** Opening PROVIDED INFORMATION block **
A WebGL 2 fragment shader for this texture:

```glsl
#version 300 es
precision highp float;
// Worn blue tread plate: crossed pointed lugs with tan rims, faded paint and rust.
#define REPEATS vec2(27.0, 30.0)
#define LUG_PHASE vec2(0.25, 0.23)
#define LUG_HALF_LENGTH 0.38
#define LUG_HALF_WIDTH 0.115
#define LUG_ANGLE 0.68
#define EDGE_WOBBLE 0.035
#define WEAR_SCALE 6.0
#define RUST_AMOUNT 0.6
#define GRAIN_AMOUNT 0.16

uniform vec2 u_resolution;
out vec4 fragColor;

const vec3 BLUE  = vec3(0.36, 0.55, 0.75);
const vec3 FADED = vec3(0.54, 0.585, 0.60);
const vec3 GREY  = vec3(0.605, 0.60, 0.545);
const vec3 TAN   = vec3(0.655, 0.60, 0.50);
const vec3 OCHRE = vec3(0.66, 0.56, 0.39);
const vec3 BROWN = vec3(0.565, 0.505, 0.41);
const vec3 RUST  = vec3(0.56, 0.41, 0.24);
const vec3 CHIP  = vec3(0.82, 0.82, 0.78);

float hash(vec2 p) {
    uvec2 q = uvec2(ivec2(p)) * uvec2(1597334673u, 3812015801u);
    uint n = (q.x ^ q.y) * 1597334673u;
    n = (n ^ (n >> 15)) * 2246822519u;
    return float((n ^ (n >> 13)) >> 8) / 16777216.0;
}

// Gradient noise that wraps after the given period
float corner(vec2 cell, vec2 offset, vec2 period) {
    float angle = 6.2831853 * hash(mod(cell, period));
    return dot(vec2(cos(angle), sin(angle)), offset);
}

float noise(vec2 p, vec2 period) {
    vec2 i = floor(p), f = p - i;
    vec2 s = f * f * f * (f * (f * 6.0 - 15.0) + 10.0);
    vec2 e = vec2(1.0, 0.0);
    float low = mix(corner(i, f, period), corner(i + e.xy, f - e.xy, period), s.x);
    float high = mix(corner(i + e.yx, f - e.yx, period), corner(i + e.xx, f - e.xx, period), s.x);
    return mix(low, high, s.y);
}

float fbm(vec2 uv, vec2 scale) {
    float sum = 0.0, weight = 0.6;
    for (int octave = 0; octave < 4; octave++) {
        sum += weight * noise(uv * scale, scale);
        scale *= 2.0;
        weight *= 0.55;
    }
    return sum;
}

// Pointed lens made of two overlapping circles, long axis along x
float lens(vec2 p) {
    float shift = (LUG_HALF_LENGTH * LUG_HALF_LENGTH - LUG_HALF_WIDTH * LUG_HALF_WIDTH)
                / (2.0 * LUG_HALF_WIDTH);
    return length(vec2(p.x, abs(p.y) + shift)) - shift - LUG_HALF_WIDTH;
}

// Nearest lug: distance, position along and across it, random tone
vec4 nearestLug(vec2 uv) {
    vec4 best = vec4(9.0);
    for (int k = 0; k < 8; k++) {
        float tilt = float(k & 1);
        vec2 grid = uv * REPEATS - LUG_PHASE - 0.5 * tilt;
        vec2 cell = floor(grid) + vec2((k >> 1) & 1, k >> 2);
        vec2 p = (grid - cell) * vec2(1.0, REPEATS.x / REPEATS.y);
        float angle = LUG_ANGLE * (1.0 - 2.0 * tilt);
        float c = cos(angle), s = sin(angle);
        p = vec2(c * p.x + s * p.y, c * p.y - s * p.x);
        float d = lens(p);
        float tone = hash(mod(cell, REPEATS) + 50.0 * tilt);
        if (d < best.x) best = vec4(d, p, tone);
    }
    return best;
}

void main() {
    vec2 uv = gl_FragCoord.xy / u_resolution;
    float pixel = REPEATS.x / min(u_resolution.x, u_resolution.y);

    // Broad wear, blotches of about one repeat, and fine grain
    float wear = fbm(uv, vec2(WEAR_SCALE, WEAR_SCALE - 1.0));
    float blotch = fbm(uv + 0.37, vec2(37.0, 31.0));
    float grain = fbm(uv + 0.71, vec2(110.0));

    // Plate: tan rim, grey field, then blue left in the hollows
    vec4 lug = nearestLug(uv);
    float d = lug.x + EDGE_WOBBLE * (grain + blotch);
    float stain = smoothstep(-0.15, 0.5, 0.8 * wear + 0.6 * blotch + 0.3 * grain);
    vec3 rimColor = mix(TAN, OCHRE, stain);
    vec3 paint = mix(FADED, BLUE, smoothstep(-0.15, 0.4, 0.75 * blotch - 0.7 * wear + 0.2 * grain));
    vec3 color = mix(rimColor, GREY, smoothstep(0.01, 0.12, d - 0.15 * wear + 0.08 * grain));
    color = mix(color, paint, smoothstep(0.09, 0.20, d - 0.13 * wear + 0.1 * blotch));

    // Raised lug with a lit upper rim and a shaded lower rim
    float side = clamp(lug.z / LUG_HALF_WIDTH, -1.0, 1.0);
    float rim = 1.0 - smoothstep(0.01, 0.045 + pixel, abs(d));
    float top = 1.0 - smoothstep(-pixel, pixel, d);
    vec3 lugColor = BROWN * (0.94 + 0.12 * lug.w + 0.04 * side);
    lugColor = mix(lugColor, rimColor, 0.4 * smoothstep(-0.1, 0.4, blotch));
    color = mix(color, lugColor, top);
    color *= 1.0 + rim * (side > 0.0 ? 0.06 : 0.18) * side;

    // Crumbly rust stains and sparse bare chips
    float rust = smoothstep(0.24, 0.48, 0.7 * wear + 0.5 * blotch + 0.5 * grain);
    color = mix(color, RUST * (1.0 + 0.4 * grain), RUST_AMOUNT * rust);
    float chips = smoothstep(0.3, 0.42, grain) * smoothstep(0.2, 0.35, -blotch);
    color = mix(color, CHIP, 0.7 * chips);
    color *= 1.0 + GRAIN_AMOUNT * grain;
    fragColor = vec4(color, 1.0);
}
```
** Closing PROVIDED INFORMATION block **
» **TASK DESCRIPTION**
Could you retype all of the entries, leaving every character unchanged?

» **COMPLETED TASK**
A WebGL 2 fragment shader for this texture:

```glsl
#version 300 es
precision highp float;
// Worn blue tread plate: crossed pointed lugs with tan rims, faded paint and rust.
#define REPEATS vec2(27.0, 30.0)
#define LUG_PHASE vec2(0.25, 0.23)
#define LUG_HALF_LENGTH 0.38
#define LUG_HALF_WIDTH 0.115
#define LUG_ANGLE 0.68
#define EDGE_WOBBLE 0.035
#define WEAR_SCALE 6.0
#define RUST_AMOUNT 0.6
#define GRAIN_AMOUNT 0.16

uniform vec2 u_resolution;
out vec4 fragColor;

const vec3 BLUE  = vec3(0.36, 0.55, 0.75);
const vec3 FADED = vec3(0.54, 0.585, 0.60);
const vec3 GREY  = vec3(0.605, 0.60, 0.545);
const vec3 TAN   = vec3(0.655, 0.60, 0.50);
const vec3 OCHRE = vec3(0.66, 0.56, 0.39);
const vec3 BROWN = vec3(0.565, 0.505, 0.41);
const vec3 RUST  = vec3(0.56, 0.41, 0.24);
const vec3 CHIP  = vec3(0.82, 0.82, 0.78);

float hash(vec2 p) {
    uvec2 q = uvec2(ivec2(p)) * uvec2(1597334673u, 3812015801u);
    uint n = (q.x ^ q.y) * 1597334673u;
    n = (n ^ (n >> 15)) * 2246822519u;
    return float((n ^ (n >> 13)) >> 8) / 16777216.0;
}

// Gradient noise that wraps after the given period
float corner(vec2 cell, vec2 offset, vec2 period) {
    float angle = 6.2831853 * hash(mod(cell, period));
    return dot(vec2(cos(angle), sin(angle)), offset);
}

float noise(vec2 p, vec2 period) {
    vec2 i = floor(p), f = p - i;
    vec2 s = f * f * f * (f * (f * 6.0 - 15.0) + 10.0);
    vec2 e = vec2(1.0, 0.0);
    float low = mix(corner(i, f, period), corner(i + e.xy, f - e.xy, period), s.x);
    float high = mix(corner(i + e.yx, f - e.yx, period), corner(i + e.xx, f - e.xx, period), s.x);
    return mix(low, high, s.y);
}

float fbm(vec2 uv, vec2 scale) {
    float sum = 0.0, weight = 0.6;
    for (int octave = 0; octave < 4; octave++) {
        sum += weight * noise(uv * scale, scale);
        scale *= 2.0;
        weight *= 0.55;
    }
    return sum;
}

// Pointed lens made of two overlapping circles, long axis along x
float lens(vec2 p) {
    float shift = (LUG_HALF_LENGTH * LUG_HALF_LENGTH - LUG_HALF_WIDTH * LUG_HALF_WIDTH)
                / (2.0 * LUG_HALF_WIDTH);
    return length(vec2(p.x, abs(p.y) + shift)) - shift - LUG_HALF_WIDTH;
}

// Nearest lug: distance, position along and across it, random tone
vec4 nearestLug(vec2 uv) {
    vec4 best = vec4(9.0);
    for (int k = 0; k < 8; k++) {
        float tilt = float(k & 1);
        vec2 grid = uv * REPEATS - LUG_PHASE - 0.5 * tilt;
        vec2 cell = floor(grid) + vec2((k >> 1) & 1, k >> 2);
        vec2 p = (grid - cell) * vec2(1.0, REPEATS.x / REPEATS.y);
        float angle = LUG_ANGLE * (1.0 - 2.0 * tilt);
        float c = cos(angle), s = sin(angle);
        p = vec2(c * p.x + s * p.y, c * p.y - s * p.x);
        float d = lens(p);
        float tone = hash(mod(cell, REPEATS) + 50.0 * tilt);
        if (d < best.x) best = vec4(d, p, tone);
    }
    return best;
}

void main() {
    vec2 uv = gl_FragCoord.xy / u_resolution;
    float pixel = REPEATS.x / min(u_resolution.x, u_resolution.y);

    // Broad wear, blotches of about one repeat, and fine grain
    float wear = fbm(uv, vec2(WEAR_SCALE, WEAR_SCALE - 1.0));
    float blotch = fbm(uv + 0.37, vec2(37.0, 31.0));
    float grain = fbm(uv + 0.71, vec2(110.0));

    // Plate: tan rim, grey field, then blue left in the hollows
    vec4 lug = nearestLug(uv);
    float d = lug.x + EDGE_WOBBLE * (grain + blotch);
    float stain = smoothstep(-0.15, 0.5, 0.8 * wear + 0.6 * blotch + 0.3 * grain);
    vec3 rimColor = mix(TAN, OCHRE, stain);
    vec3 paint = mix(FADED, BLUE, smoothstep(-0.15, 0.4, 0.75 * blotch - 0.7 * wear + 0.2 * grain));
    vec3 color = mix(rimColor, GREY, smoothstep(0.01, 0.12, d - 0.15 * wear + 0.08 * grain));
    color = mix(color, paint, smoothstep(0.09, 0.20, d - 0.13 * wear + 0.1 * blotch));

    // Raised lug with a lit upper rim and a shaded lower rim
    float side = clamp(lug.z / LUG_HALF_WIDTH, -1.0, 1.0);
    float rim = 1.0 - smoothstep(0.01, 0.045 + pixel, abs(d));
    float top = 1.0 - smoothstep(-pixel, pixel, d);
    vec3 lugColor = BROWN * (0.94 + 0.12 * lug.w + 0.04 * side);
    lugColor = mix(lugColor, rimColor, 0.4 * smoothstep(-0.1, 0.4, blotch));
    color = mix(color, lugColor, top);
    color *= 1.0 + rim * (side > 0.0 ? 0.06 : 0.18) * side;

    // Crumbly rust stains and sparse bare chips
    float rust = smoothstep(0.24, 0.48, 0.7 * wear + 0.5 * blotch + 0.5 * grain);
    color = mix(color, RUST * (1.0 + 0.4 * grain), RUST_AMOUNT * rust);
    float chips = smoothstep(0.3, 0.42, grain) * smoothstep(0.2, 0.35, -blotch);
    color = mix(color, CHIP, 0.7 * chips);
    color *= 1.0 + GRAIN_AMOUNT * grain;
    fragColor = vec4(color, 1.0);
}
```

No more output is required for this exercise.